Stored data:
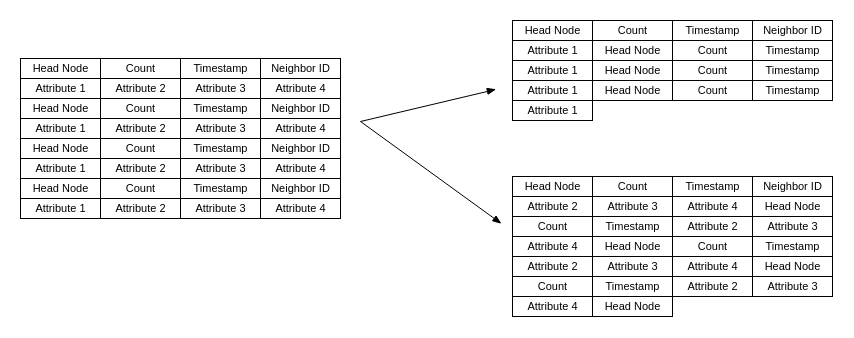
<!DOCTYPE html>
<html lang="en">
<head>
<meta charset="utf-8">
<title>Record layout split</title>
<style>
:root { --ink: #000; --paper: #fff; --cell-w: 80px; --cell-h: 20px; }
* { box-sizing: border-box; margin: 0; padding: 0; }
body { width: 854px; height: 338px; overflow: hidden; background: var(--paper); }
.diagram { position: relative; width: 854px; height: 338px; overflow: hidden; color: var(--ink); font: 11px/19px "Liberation Sans", Arial, sans-serif; }
.block { position: absolute; display: grid; grid-template-columns: repeat(4, var(--cell-w)); grid-auto-rows: var(--cell-h); list-style: none; }
.block li { width: calc(var(--cell-w) + 1px); height: calc(var(--cell-h) + 1px); border: 1px solid var(--ink); text-align: center; white-space: nowrap; }
.source { left: 20px; top: 58px; }
.split-first { left: 512px; top: 20px; }
.split-rest { left: 512px; top: 176px; }
.arrows { position: absolute; left: 0; top: 0; }
.arrows line { stroke: var(--ink); stroke-width: 1; }
.arrows polygon { fill: var(--ink); stroke: var(--ink); stroke-width: 1; }
</style>
</head>
<body>
<main class="diagram">
<ul class="block source">
<li>Head Node</li><li>Count</li><li>Timestamp</li><li>Neighbor ID</li>
<li>Attribute 1</li><li>Attribute 2</li><li>Attribute 3</li><li>Attribute 4</li>
<li>Head Node</li><li>Count</li><li>Timestamp</li><li>Neighbor ID</li>
<li>Attribute 1</li><li>Attribute 2</li><li>Attribute 3</li><li>Attribute 4</li>
<li>Head Node</li><li>Count</li><li>Timestamp</li><li>Neighbor ID</li>
<li>Attribute 1</li><li>Attribute 2</li><li>Attribute 3</li><li>Attribute 4</li>
<li>Head Node</li><li>Count</li><li>Timestamp</li><li>Neighbor ID</li>
<li>Attribute 1</li><li>Attribute 2</li><li>Attribute 3</li><li>Attribute 4</li>
</ul>
<svg class="arrows" width="854" height="338" viewBox="0 0 854 338" aria-hidden="true">
<line x1="360.5" y1="121.5" x2="488" y2="91.3"/>
<polygon points="495,89.6 488,94.2 486.8,88.4"/>
<line x1="360.5" y1="121.5" x2="495" y2="219"/>
<polygon points="500.5,223 492.5,220.8 496,216"/>
</svg>
<ul class="block split-first">
<li>Head Node</li><li>Count</li><li>Timestamp</li><li>Neighbor ID</li>
<li>Attribute 1</li><li>Head Node</li><li>Count</li><li>Timestamp</li>
<li>Attribute 1</li><li>Head Node</li><li>Count</li><li>Timestamp</li>
<li>Attribute 1</li><li>Head Node</li><li>Count</li><li>Timestamp</li>
<li>Attribute 1</li>
</ul>
<ul class="block split-rest">
<li>Head Node</li><li>Count</li><li>Timestamp</li><li>Neighbor ID</li>
<li>Attribute 2</li><li>Attribute 3</li><li>Attribute 4</li><li>Head Node</li>
<li>Count</li><li>Timestamp</li><li>Attribute 2</li><li>Attribute 3</li>
<li>Attribute 4</li><li>Head Node</li><li>Count</li><li>Timestamp</li>
<li>Attribute 2</li><li>Attribute 3</li><li>Attribute 4</li><li>Head Node</li>
<li>Count</li><li>Timestamp</li><li>Attribute 2</li><li>Attribute 3</li>
<li>Attribute 4</li><li>Head Node</li>
</ul>
</main>
</body>
</html>
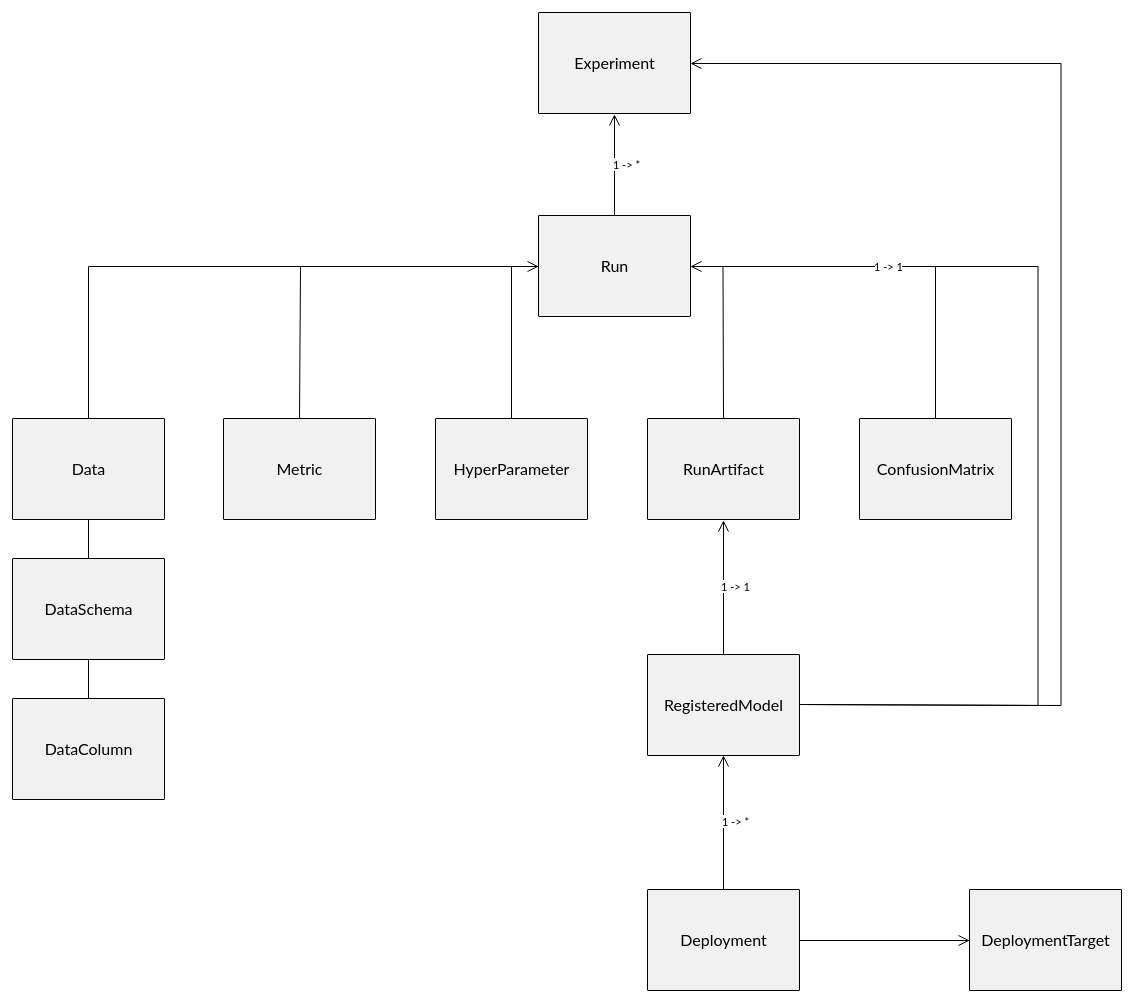
<!DOCTYPE html>
<html lang="en">
<head>
<meta charset="utf-8">
<title>Experiment tracking entity diagram</title>
<style>
:root {
  --paper: #ffffff;
  --ink: #000000;
  --node-fill: #f1f1f1;
}
* { box-sizing: border-box; }
html, body { margin: 0; background: var(--paper); overflow: hidden; }
.diagram {
  position: relative;
  width: 1134px;
  height: 1003px;
  overflow: hidden;
  background: var(--paper);
  color: var(--ink);
  font-family: Lato, "Open Sans", sans-serif;
}
.connectors { position: absolute; left: 0; top: 0; display: block; }
.connectors path { fill: none; stroke: var(--ink); stroke-width: 1; }
.node {
  position: absolute;
  width: 153px;
  height: 102px;
  display: flex;
  align-items: center;
  justify-content: center;
  background: var(--node-fill);
  border: 1px solid var(--ink);
  border-radius: 1px;
  font-size: 16px;
  line-height: 20px;
  white-space: nowrap;
}
.experiment { left: 538px; top: 12px; }
.run { left: 538px; top: 215px; }
.data { left: 12px; top: 418px; }
.metric { left: 223px; top: 418px; }
.hyper-parameter { left: 435px; top: 418px; }
.run-artifact { left: 647px; top: 418px; }
.confusion-matrix { left: 859px; top: 418px; }
.data-schema { left: 12px; top: 558px; }
.data-column { left: 12px; top: 698px; }
.registered-model { left: 647px; top: 654px; }
.deployment { left: 647px; top: 889px; }
.deployment-target { left: 969px; top: 889px; }
.cardinality {
  position: absolute;
  width: 27px;
  height: 13px;
  display: flex;
  align-items: center;
  justify-content: center;
  background: var(--paper);
  font-size: 11px;
  line-height: 13px;
  white-space: nowrap;
}
.run-to-experiment { left: 613px; top: 158px; }
.model-to-run { left: 875px; top: 260px; }
.model-to-artifact { left: 722px; top: 580px; }
.deployment-to-model { left: 722px; top: 815px; }
</style>
</head>
<body>
<main class="diagram">
  <svg class="connectors" width="1134" height="1003" viewBox="0 0 1134 1003" aria-hidden="true">
    <defs>
      <path id="arrowhead" d="M-10 -5L0 0L-10 5"/>
    </defs>
    <path d="M614.5 215V116"/>
    <path d="M88.5 418V266.5H538"/>
    <path d="M299.5 418L300.5 266.5"/>
    <path d="M511.5 418V266.5"/>
    <path d="M723.5 418L723 266.5"/>
    <path d="M935.5 418V266.5"/>
    <path d="M88.5 520V558M88.5 660V698"/>
    <path d="M723.5 654V522"/>
    <path d="M723.5 889V757"/>
    <path d="M800 704.5L1038 705.5V266.5H692"/>
    <path d="M800 704.5L1061 705.5V63.5H692"/>
    <path d="M800 940.5H969"/>
    <use href="#arrowhead" transform="translate(614.5 115.5) rotate(-90)"/>
    <use href="#arrowhead" transform="translate(537.5 266.5)"/>
    <use href="#arrowhead" transform="translate(691.5 266.5) rotate(180)"/>
    <use href="#arrowhead" transform="translate(691.5 63.5) rotate(180)"/>
    <use href="#arrowhead" transform="translate(723.5 521.5) rotate(-90)"/>
    <use href="#arrowhead" transform="translate(723.5 756.5) rotate(-90)"/>
    <use href="#arrowhead" transform="translate(968.5 940.5)"/>
  </svg>

  <div class="node experiment">Experiment</div>
  <div class="node run">Run</div>
  <div class="node data">Data</div>
  <div class="node metric">Metric</div>
  <div class="node hyper-parameter">HyperParameter</div>
  <div class="node run-artifact">RunArtifact</div>
  <div class="node confusion-matrix">ConfusionMatrix</div>
  <div class="node data-schema">DataSchema</div>
  <div class="node data-column">DataColumn</div>
  <div class="node registered-model">RegisteredModel</div>
  <div class="node deployment">Deployment</div>
  <div class="node deployment-target">DeploymentTarget</div>

  <span class="cardinality run-to-experiment">1 -&gt; *</span>
  <span class="cardinality model-to-run">1 -&gt; 1</span>
  <span class="cardinality model-to-artifact">1 -&gt; 1</span>
  <span class="cardinality deployment-to-model">1 -&gt; *</span>
</main>
</body>
</html>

EXERCISE | Starting at the line above that contains "#000; --paper: #fff;", write out each line exactly until the line that contains "relative; width: 854px;" has been written, and stop there.

ANSWER TO THIS PROBLEM |
:root { --ink: #000; --paper: #fff; --cell-w: 80px; --cell-h: 20px; }
* { box-sizing: border-box; margin: 0; padding: 0; }
body { width: 854px; height: 338px; overflow: hidden; background: var(--paper); }
.diagram { position: relative; width: 854px; height: 338px; overflow: hidden; color: var(--ink); font: 11px/19px "Liberation Sans", Arial, sans-serif; }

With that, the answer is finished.